China has criticized proposed USA investment controls as a violation of global trade rules and says it reserves the right to retaliate if they take effect.
Ross says U.S. and Chinese officials discussed specific American export items Beijing might buy as part of its pledge to narrow its trade surplus with the United States. But on Tuesday, the White House announced that it would impose 25 percent tariffs on $50 billion worth of imported goods from China, with a final list of what imports will be covered to be published next month.
On March 23, Trump had imposed massive trade tariffs amounting to United States dollars 60 billion on China, in an effort to stop the latter from stealing "intellectual property" from American companies.

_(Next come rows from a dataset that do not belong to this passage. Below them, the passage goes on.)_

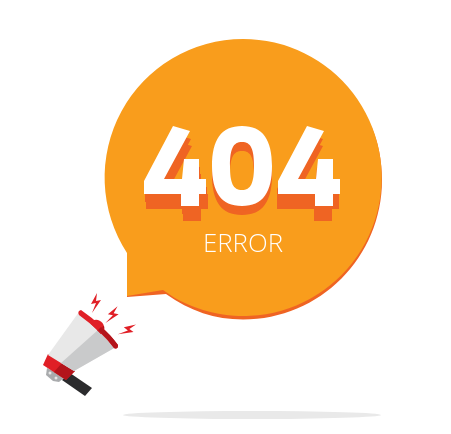
<!DOCTYPE html>
<html lang="en">
<head>
<meta charset="utf-8">
<title>404 Error</title>
<style>
:root {
  --paper: #ffffff;
  --orange: #f99d1c;
  --orange-deep: #ef6423;
  --red: #e01f26;
  --red-dark: #b3141b;
  --grey-light: #e8e8e8;
  --grey: #c9cacb;
  --metal: #a9abad;
  --black: #2b2b2d;
  --ground: #e9e9e9;
}
html, body { margin: 0; background: var(--paper); overflow: hidden; }
.error-page { display: block; width: 451px; height: 434px; }
.bubble-edge, .digits-depth { fill: var(--orange-deep); }
.bubble-face { fill: var(--orange); }
.digits-face { fill: var(--paper); }
.error-label { font: 300 26px "Open Sans", "Noto Sans", sans-serif; fill: var(--paper); }
.ground { fill: var(--ground); }
.red { fill: var(--red); }
.red-dark { fill: var(--red-dark); }
.horn-light { fill: var(--grey-light); }
.horn-shade { fill: var(--grey); }
.metal { fill: var(--metal); }
.handle { fill: var(--black); }
</style>
</head>
<body>
<svg class="error-page" viewBox="0 0 451 434" xmlns="http://www.w3.org/2000/svg">
  <defs>
    <path id="four" d="M29 0L46 5L20 53H38L40 33H55V53H62V68H55V80H37V68H0V55Z"/>
    <path id="zero" fill-rule="evenodd" d="M30 0C51 0 60 14 60 40S51 80 30 80S0 66 0 40S9 0 30 0ZM30 16C21 16 18 23 18 40S21 64 30 64S42 57 42 40S39 16 30 16Z"/>
    <path id="spark" d="M6 0L0 11L5 10L1 20L10 7L5 8Z"/>
    <filter id="soft" x="-5%" y="-50%" width="110%" height="200%"><feGaussianBlur stdDeviation="0.6"/></filter>
  </defs>

  <ellipse class="ground" cx="252" cy="415" rx="129" ry="4" filter="url(#soft)"/>

  <g id="speech-bubble">
    <path class="bubble-edge" d="M127 255V297L166 294C190 311 215 319.500 243 319.500C320 319.500 382 257 382 180C382 160 378 142 372 128L130 250Z"/>
    <path class="bubble-face" d="M243 39A138.500 138.500 0 1 1 174 297.500L163 290L127 296V253A138.500 138.500 0 0 1 243 39Z"/>
  </g>

  <g role="img" aria-label="404">
    <g class="digits-depth">
      <use href="#four" x="146" y="141"/>
      <use href="#four" x="145" y="134"/>
      <use href="#zero" x="212" y="135"/>
      <use href="#zero" x="212" y="131"/>
      <use href="#four" x="277" y="141"/>
      <use href="#four" x="277" y="134"/>
    </g>
    <g class="digits-face">
      <use href="#four" x="144" y="126"/>
      <use href="#zero" x="212" y="126"/>
      <use href="#four" x="278" y="126"/>
    </g>
  </g>
  <text class="error-label" x="203" y="252" textLength="80" lengthAdjust="spacingAndGlyphs">ERROR</text>

  <g id="sound-sparks" class="red">
    <use href="#spark" transform="translate(91 293)"/>
    <use href="#spark" transform="translate(112 304) rotate(22)"/>
    <use href="#spark" transform="translate(132 320) rotate(48)"/>
  </g>

  <g id="megaphone">
    <path class="metal" d="M47 368L65 377L59 382L53 381L46 375Z"/>
    <g class="horn-light">
      <circle cx="50" cy="373" r="1.500"/>
      <circle cx="56" cy="378" r="1.500"/>
    </g>
    <path class="handle" d="M70 373L92 388L85 396L62 380Z"/>
    <path class="red" d="M48 354L75 371L66 380L43 365Z"/>
    <path class="red-dark" d="M62 363L75 371L66 380L54 372Z"/>
    <path class="horn-light" d="M79 312L116 347L74 371L48 355Z"/>
    <path class="horn-shade" d="M98 330L116 347L74 371L61 363Z"/>
    <path class="red" d="M92 321C98 317 106 323 104 331L101 334L91 324Z"/>
    <path class="red-dark" d="M104 326Q105 330 101 334L97 330Z"/>
    <path class="red" d="M81 310Q103 325 118 345Q118 350 114 348Q101 331 79 315Q77 311 81 310Z"/>
    <path class="red-dark" d="M101 327Q111 335 118 345Q118 350 114 348Q107 338 98 330Z"/>
  </g>
</svg>
</body>
</html>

China "will carefully evaluate the USA measures and reserves the right to take corresponding measures", Gao said.
It comes as Commerce Secretary Wilbur Ross prepares to travel to Beijing this week for another round of talks aimed at resolving the conflict. More imports and tariffs will also be announced at a later date.
"We believe that when it comes to the problems in Sino-U.S. trade and business both sides should take a honest attitude in the spirit of equality and mutual respect to use dialogue and consultations to seek a mutually beneficial win-win solution". The Commerce Ministry didn't respond to questions about the status of the meeting, but the American Embassy said a delegation of trade, agriculture and treasury officials had arrived in the Chinese capital to make preparations.
Private sector analysts say that while Beijing is willing to compromise on its trade surplus, it will resist changes that might threaten plans to transform China into a global technology competitor. The White House is back to being the Bad Cop, pushing ahead on tariffs and punishing China for playing unfair with intellectual property.
China promised to significantly increase its purchases of American goods and services to reduce the USA trade deficit. That would be on top of a $1 billion penalty ZTE paid for selling high-tech equipment to North Korea and Iran in violation of USA sanctions.
Congressman Drew Ferguson applauded the Trump administration for their decision to place restrictions on China's acquisition of sensitive American technology. China is not willing to see an escalation in China-US trade frictions.
"It's hard to say, but I think both scenarios are likely".
Some in the foreign business community have noted that tariffs and the threat of using them has helped to get China to engage more on issues than it has in years and is giving Washington some leverage.